‘The hardest time of my life:’ a mum and child safe and together

Security, independence and stability – they’re the words that 21-year-old Bella* uses to describe her situation now as she settles into a new  home through the help of McAuley. 

A young mum with a two-year-old daughter, Ashleigh*, Bella has already faced daunting challenges which she is getting through with strength and resilience. Her daughter’s wellbeing is the central focus of her life. 

Bella grew up in foster care, and an accumulation of traumatic experiences, abuse from Ashleigh’s father, and other stresses – “it felt like there was one thing after another” – found her recently presenting to an emergency department. There she was admitted to a mental health ward, received a cocktail of drugs, and was released after a couple of days with no discharge plan or follow-up. 

The medications themselves though led to serious complications, and what came next was a nightmare period where Bella kept returning to hospital asking for help. She felt frail, couldn’t breathe, and had seizures, black-outs and memory loss. Yet all these were seen as part of her mental health condition while Bella kept trying, unsuccessfully, to insist that these were abnormal reactions to the drugs. She felt stuck in a terrible cycle where she felt she had been labelled incorrectly and wasn’t being listened to; in fact was administered with further treatment against her will.  

The one thing Bella was sure of during this spiral was that she needed to protect her daughter, and leave the abusive relationship. She decided to call the police but when they arrived, they discounted what she told them, even though she had evidence on her phone of assaults. Her mental health history meant that instead of arresting her partner, an ambulance was called and Bella was again admitted into hospital as an involuntary patient. 

When Bella was discharged the next time, it was at last acknowledged that the abuse was the cause of her mental health problems. This time when she reached out for help to leave, she found safety. She and her daughter were placed by Safe Steps in a temporary apartment, and at last she had a reprieve from the cycle of abuse and hospitalisations that were doing her more harm than good. It was welcome breathing space, though hearing that after 14 days, she would need to go and stay with family and friends – not options for her – made her question at times whether she would end up returning to her partner. 

But another crisis followed, as child protection authorities stepped in and removed Ashleigh from Bella’s care, apparently because of her multiple mental health admissions. She was stunned and baffled that at this point, when things were at last looking up, and she and her daughter were safe, and well-supported through McAuley’s case management and children’s team, this action was taken. 

‘I felt like a failure. Even those times in hospital were not worse than this,’ she says. It was even more confusing and distressing that Bella was given the option of her daughter staying with a family friend – or her violent father – even though they were living in a refuge to escape his abuse. 
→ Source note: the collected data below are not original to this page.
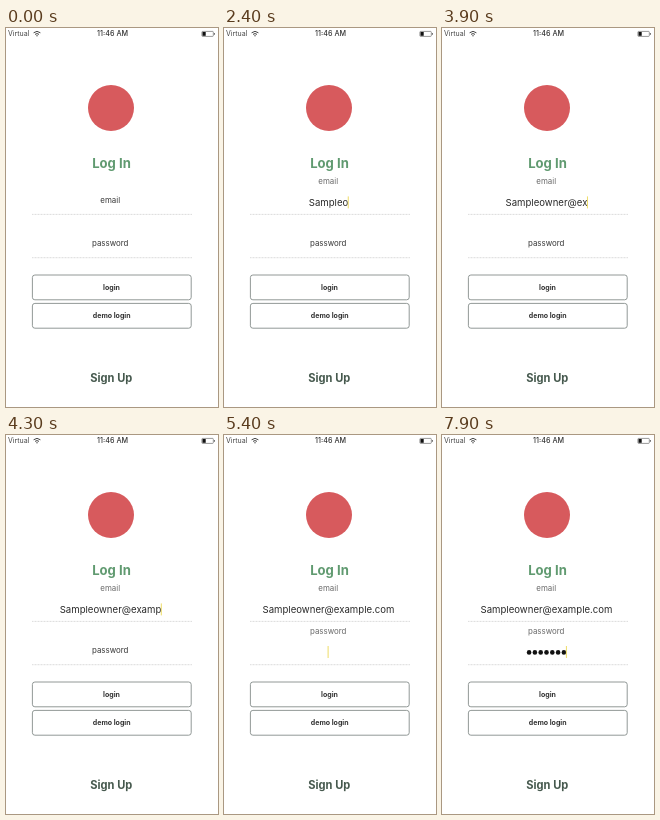
An HTML page that plays this animation: 212 px wide and 379 px high, repeating every 8000 ms.

```html
<!DOCTYPE html>
<html lang="en">
<head>
<meta charset="utf-8">
<title>Log In</title>
<style>
html, body { margin: 0; width: 100%; height: 100%; overflow: hidden; background: #fff; }
svg { display: block; width: 100%; height: 100%; font-family: Inter, Roboto, sans-serif; }
.mid { text-anchor: middle; }
.status { font-size: 7px; fill: #444; }
.clock { font-size: 7.2px; font-weight: 500; fill: #333; }
.label { font-size: 7.9px; }
.value { font-size: 9.6px; fill: #2a2a2a; }
.button { font-size: 7px; font-weight: 700; fill: #333; }
.box { fill: #fff; stroke: #868e8c; stroke-width: .9; }
.rule { stroke: #ccc; stroke-width: .7; stroke-dasharray: 1 .5; }
.caret { fill: #eedc68; }
</style>
</head>
<body>
<svg viewBox="0 0 212 379">
  <rect width="212" height="379" fill="#fff"/>

  <text class="status" x="2" y="8.4">Virtual</text>
  <g fill="none" stroke="#444" stroke-width="1">
    <path d="M27.6 4.8Q31 1.9 34.4 4.8M29 6.4Q31 4.7 33 6.4"/>
    <circle cx="31" cy="7.7" r=".7" fill="#444" stroke="none"/>
  </g>
  <text class="clock mid" x="106.6" y="8.4">11:46 AM</text>
  <rect x="195.9" y="3.4" width="11.4" height="5" rx=".8" fill="none" stroke="#555" stroke-width=".6"/>
  <rect x="196.5" y="4" width="3.2" height="3.8" fill="#111"/>
  <rect x="207.9" y="5" width=".9" height="1.8" fill="#555"/>

  <circle cx="105" cy="80" r="23" fill="#d75a5d"/>
  <text class="mid" x="105.5" y="140.2" font-size="13.1" font-weight="700" fill="#609a70">Log In</text>

  <path class="rule" d="M26 186.4H186M26 229.7H186"/>
  <text class="label mid" id="emailLabel" x="104.2">email</text>
  <text class="value mid" id="email" x="104.5" y="177.8"></text>
  <text class="label mid" id="passwordLabel" x="104.2">password</text>
  <g id="dots" fill="#111"></g>
  <rect class="caret" id="caret" width="1" height="12"/>

  <rect class="box" x="26.4" y="247" width="158.8" height="24.8" rx="2.5"/>
  <rect class="box" x="26.4" y="275.4" width="158.8" height="24.8" rx="2.5"/>
  <text class="button mid" x="105.5" y="262">login</text>
  <text class="button mid" x="105.7" y="290.4">demo login</text>
  <text class="mid" x="105.3" y="353.7" font-size="11.1" font-weight="700" fill="#46594e">Sign Up</text>
</svg>
<script>
const LOOP = 8000;
const ADDRESS = 'Sampleowner@example.com';
const EMAIL_FOCUS = 600, PASSWORD_FOCUS = 5220;
const DOT_COUNT = 7, DOT_PITCH = 5.8, CENTER = 104.5;

const $ = id => document.getElementById(id);
const steps = (count, start, gap) => Array.from({ length: count }, (_, i) => start + i * gap);
const emailKeys = [...steps(11, 1200, 200), 3550, ...steps(8, 3720, 125), ...steps(3, 4690, 160)];
const passwordKeys = steps(DOT_COUNT, 5640, 130);
const typed = (keys, t) => keys.filter(k => k <= t).length;

const dots = passwordKeys.map(() => {
  const dot = document.createElementNS('http://www.w3.org/2000/svg', 'circle');
  dot.setAttribute('r', 2.3);
  dot.setAttribute('cy', 217.4);
  return $('dots').appendChild(dot);
});

// The placeholder rises above its field on focus.
function floatLabel(label, restY, focusAt, t) {
  const p = Math.min(1, Math.max(0, (t - focusAt) / 180));
  const eased = 1 - (1 - p) ** 2;
  const gray = Math.round(55 + 50 * eased);
  label.setAttribute('y', restY - 19 * eased);
  label.setAttribute('fill', `rgb(${gray},${gray},${gray})`);
}

function showCaret(x, y, keys, focusAt, t) {
  const lastKey = Math.max(focusAt, ...keys.filter(k => k <= t));
  const visible = t >= focusAt && (t - lastKey) % 1000 < 600;
  $('caret').setAttribute('x', x);
  $('caret').setAttribute('y', y);
  $('caret').setAttribute('visibility', visible ? 'visible' : 'hidden');
}

function render(t) {
  floatLabel($('emailLabel'), 174.6, EMAIL_FOCUS, t);
  floatLabel($('passwordLabel'), 217.8, PASSWORD_FOCUS, t);

  $('email').textContent = ADDRESS.slice(0, typed(emailKeys, t));
  const count = typed(passwordKeys, t);
  dots.forEach((dot, i) => {
    dot.setAttribute('cx', CENTER + (i - (count - 1) / 2) * DOT_PITCH);
    dot.setAttribute('visibility', i < count ? 'visible' : 'hidden');
  });

  if (t < PASSWORD_FOCUS) {
    const half = $('email').getComputedTextLength() / 2;
    showCaret(CENTER - .5 + half, 168.4, emailKeys, EMAIL_FOCUS, t);
  } else {
    showCaret(CENTER - .9 + count * DOT_PITCH / 2, 211, passwordKeys, PASSWORD_FOCUS, t);
  }
}

const start = performance.now();
function tick() {
  render((performance.now() - start) % LOOP);
  requestAnimationFrame(tick);
}
tick();
</script>
</body>
</html>
```
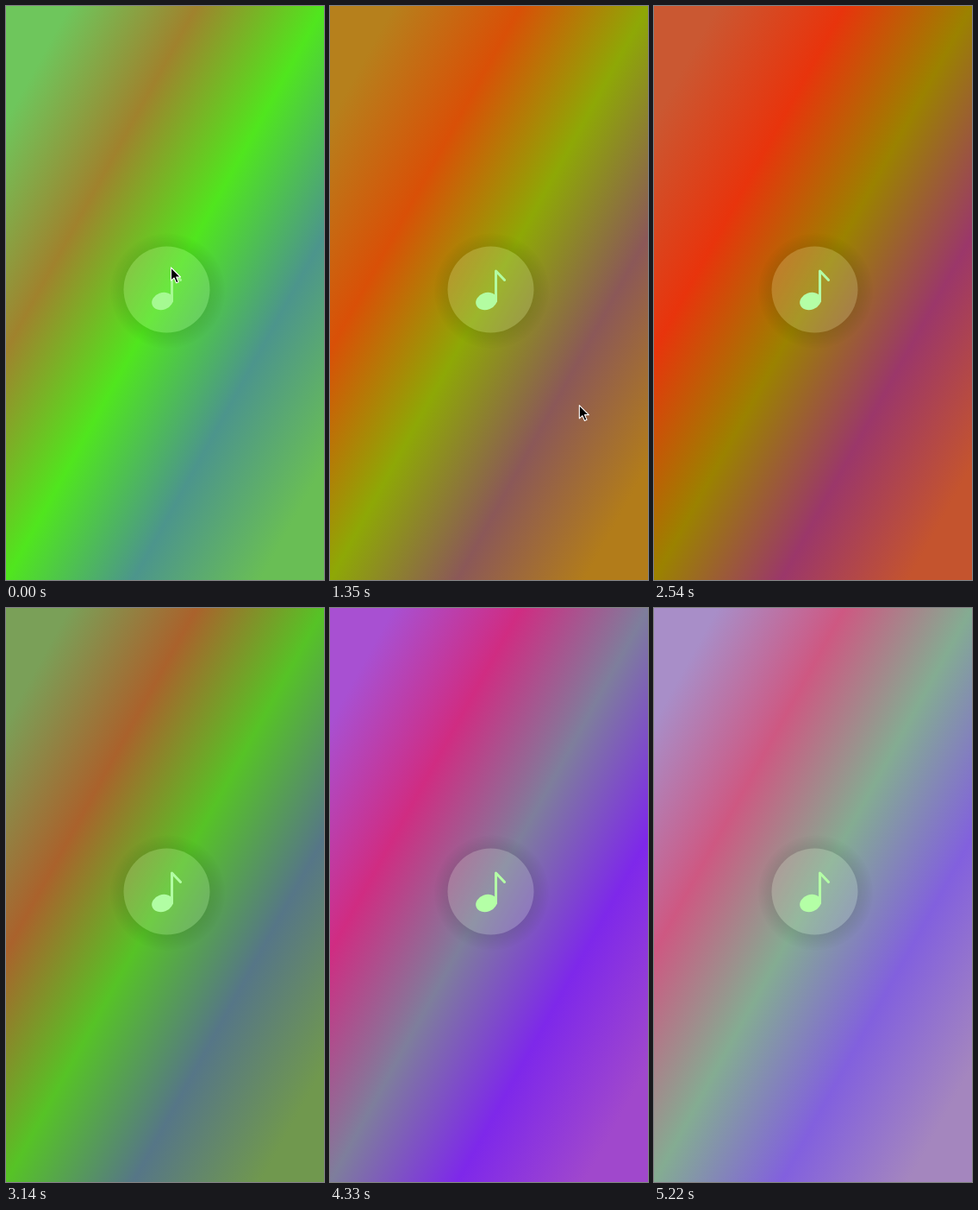
Write an HTML page that moves like this. It is 369 px wide and 665 px high and loops after 5.26 s.

```html
<!DOCTYPE html>
<html lang="en">
<head>
<meta charset="utf-8">
<title>Music button on a shifting gradient</title>
<style>
  html, body { margin: 0; width: 100%; height: 100%; overflow: hidden; }
  svg { display: block; width: 100%; height: 100%; }
</style>
</head>
<body>
<svg viewBox="0 0 369 665" preserveAspectRatio="none">
  <defs>
    <linearGradient id="sky" x1="0" y1="0" x2="1" y2="1">
      <stop offset=".1"/><stop offset=".3"/><stop offset=".5"/><stop offset=".7"/><stop offset=".9"/>
    </linearGradient>
    <radialGradient id="shade">
      <stop offset=".7" stop-opacity=".1"/>
      <stop offset=".85" stop-opacity=".055"/>
      <stop offset="1" stop-opacity="0"/>
    </radialGradient>
    <mask id="ring">
      <rect width="369" height="665" fill="#fff"/>
      <circle cx="186.5" cy="328.5" r="50"/>
    </mask>
  </defs>
  <rect width="369" height="665" fill="url(#sky)"/>
  <circle cx="187.5" cy="330" r="67" fill="url(#shade)" mask="url(#ring)"/>
  <circle cx="186.5" cy="328.5" r="50" fill="#d7f0cd" fill-opacity=".19"/>
  <g id="note" fill="#b4ffa6">
    <ellipse cx="181.5" cy="342" rx="12.6" ry="9.8" transform="rotate(-20 181.5 342)"/>
    <path d="M192.5 342V307L202.5 317.5" fill="none" stroke="#b4ffa6" stroke-width="3" stroke-linecap="round" stroke-linejoin="round"/>
  </g>
  <path id="cursor" d="M0 0V15.2L3.6 12L6.1 17.8L8.7 16.7L6.2 11H11Z" fill="#000" stroke="#fff" stroke-width="1.1" stroke-linejoin="round"/>
</svg>
<script>
const LOOP = 5260;
const stops = document.querySelectorAll('#sky stop');
const note = document.getElementById('note');
const cursor = document.getElementById('cursor');

// Corner, red, green, blue and far corner colours, then the note's opacity.
const theme = (hexes, opacity) => [
  ...hexes.split(' ').flatMap(h => [0, 2, 4].map(i => parseInt(h.slice(i, i + 2), 16))),
  opacity
];
const mix = (a, b, k) => a.map((v, i) => v + (b[i] - v) * k);

const meadow = theme('6ec65c a0822d 50e61e 4c958c 69be55', 0.8);
const ember  = theme('c93a38 ea1e0e 9e6a0c 9e1a6a c93a34', 1);
const lime   = theme('a2c600 c88200 7de600 789646 9bbe00', 0.93);
const rust   = theme('ca5832 e8340c 9b8200 9b376a c4542e', 1);
const moss   = theme('7aa058 aa622c 56c326 567687 70984e', 0.97);
const violet = theme('a850d2 d02c82 7e7e9c 7e28ea a048cc', 1);
const lilac  = theme('a88ec8 ce5882 84ac92 8260de a486be', 1);

const colours = [
  [0, meadow], [300, meadow],
  [750, ember], [900, ember],
  [1350, mix(ember, lime, 0.5)], [1500, mix(ember, lime, 0.5)],
  [1800, lime], [2090, lime],
  [2540, rust], [2690, rust],
  [3140, moss], [3290, moss],
  [3740, mix(moss, violet, 0.5)], [3890, mix(moss, violet, 0.5)],
  [4330, violet], [4480, violet],
  [4920, lilac], [LOOP, lilac]
];

const pointer = [
  [0, [191.5, 303]], [450, [192, 303]], [600, [210, 302]], [750, [233.5, 306]],
  [1050, [262, 368]], [1500, [303, 510]], [1800, [326.5, 590.5]],
  [2240, [343, 645]], [2540, [352, 690]], [LOOP, [352, 690]]
];

// The picture steps at these times and rests in between.
const ticks = [0, 150];
for (let t = 450; t <= 1800; t += 150) ticks.push(t);
ticks.push(1940, 2090, 2240, 2390, 2540);
for (const t of [2840, 3440, 4040, 4630]) ticks.push(t, t + 150, t === 2840 || t === 3440 ? t + 300 : t + 290);
ticks.push(5220);

function sample(keys, t) {
  const i = keys.findIndex(k => k[0] > t);
  const [t0, a] = keys[i - 1], [t1, b] = keys[i];
  return mix(a, b, (t - t0) / (t1 - t0));
}

function draw(ms) {
  const t = ticks.filter(x => x <= ms).pop();
  const c = sample(colours, t);
  stops.forEach((s, i) =>
    s.setAttribute('stop-color', `rgb(${c.slice(i * 3, i * 3 + 3).map(Math.round)})`));
  note.setAttribute('opacity', c[15]);
  cursor.setAttribute('transform', `translate(${sample(pointer, t)})`);
}

const start = performance.now();
function loop() {
  draw((performance.now() - start) % LOOP);
  requestAnimationFrame(loop);
}
loop();
</script>
</body>
</html>
```
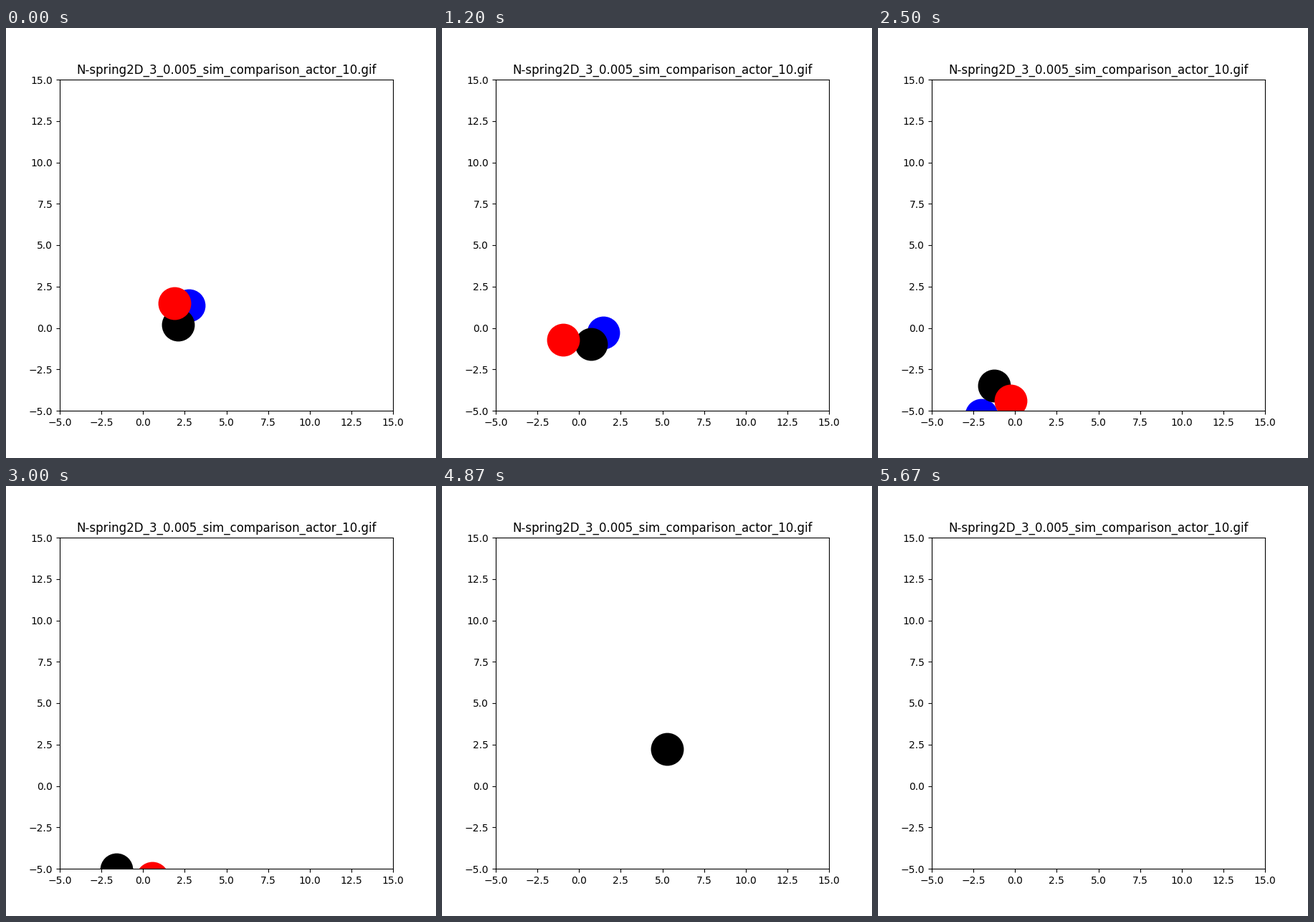
Animation of 600x600 px, one loop 7.39 s. Source, as a matplotlib script:

```python
import numpy as np
import matplotlib.pyplot as plt
from matplotlib.animation import FuncAnimation
from matplotlib.transforms import IdentityTransform

SIZE = 600        # stage, px
LOOP = 7390       # ms
TICK = 10         # ms per frame
STEP = 100        # ms per simulation step


class Flight:
    """A polynomial arc through evenly spaced key points, in stage pixels."""

    def __init__(self, start, steps, gap, *points):
        self.start, self.steps, self.gap = start, steps, gap
        self.curve = np.polyfit(range(len(points)), points, len(points) - 1)

    def at(self, ms):
        step = (ms - self.start) // STEP
        if not 0 <= step <= self.steps:
            return None
        x, y = (np.polyval(c, step / self.gap) for c in self.curve.T)
        return x, SIZE - y


# Listed from back to front.
FLIGHTS = {
    "blue": [Flight(0, 26, 8, (255, 387), (244, 404), (201.5, 454), (150, 529))],
    "black": [
        Flight(0, 33, 8, (240, 414), (222, 434), (193, 452), (165, 492),
               (154.5, 549)),
        Flight(4070, 15, 5, (301, 552), (307, 450), (318, 298), (312.5, 67)),
    ],
    "red": [Flight(0, 32, 8, (235, 384), (184, 413), (164, 460.5), (181, 514),
                   (210, 555.5))],
}

fig, ax = plt.subplots(figsize=(SIZE / 100, SIZE / 100), dpi=100)
ax.set(xlim=(-5, 15), ylim=(-5, 15))
ax.set_xticks(np.arange(-5, 15.1, 2.5))
ax.set_yticks(np.arange(-5, 15.1, 2.5))
ax.set_title("N-spring2D_3_0.005_sim_comparison_actor_10.gif")

# Render the static labels once and reuse them as a backdrop;
# the frame lines stay live so that they lie over the balls.
ax.spines[:].set_visible(False)
fig.canvas.draw()
backdrop = np.asarray(fig.canvas.buffer_rgba()).copy()
fig.figimage(backdrop, zorder=-1)
for part in (ax.xaxis, ax.yaxis, ax.title, ax.patch):
    part.set_visible(False)
ax.spines[:].set_visible(True)

balls = {color: ax.plot([], [], "o", color=color, ms=32,
                        transform=IdentityTransform())[0]
         for color in FLIGHTS}


def update(frame):
    for color, ball in balls.items():
        spots = [flight.at(frame * TICK) for flight in FLIGHTS[color]]
        shown = [spot for spot in spots if spot]
        ball.set_data([x for x, _ in shown], [y for _, y in shown])
    return list(balls.values())


anim = FuncAnimation(fig, update, frames=LOOP // TICK, interval=TICK,
                     repeat=True, repeat_delay=0)
plt.show()
```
Bella travelled on public transport for six hours to see Ashleigh on her allocated two days a week. Ashleigh was in temporary care with a friend’s family, but was allowed to stay with her father on weekends, despite the history of violence. ‘I was going to do whatever it takes to get her back, but it was the hardest time of my life, and opened up again all the trauma of my childhood.’ 

After two long months, Ashleigh is now back with her mum, and child protection have closed the case. The pair moved a few weeks ago to  a new home in  McAuley’s Wilma’s Place. ‘It would have been impossible for me to get a place to rent; I had low income and no rent history,’ says Bella. The ever-present threat of homelessness had prevented Bella leaving earlier, and feels she would have probably kept returning to at least give Ashleigh a roof over her head. 

‘I can call this home. I’m not worried about moving around again,’ says Bella. Through a flexible support package, she will have driving lessons so she can aim to get a car. In the meantime, Bella and Ashleigh keep in touch with other women and children still living in McAuley refuges. Recently, to mark International Children’s Day, mother and daughter went on an excursion organised by McAuley to the zoo, where Ashleigh was very excited to see the lions. 

Bella says: ‘I have a close relationship with the workers at McAuley and have found my own sense of family and belonging which I’ve never had before. I would really like others in my position to know that there is help there when you need it, and even though I had some awful experiences in the mental health system, I did find one place that listened and helped me, so don’t be afraid to still reach out and get the right care.’

*names have been changed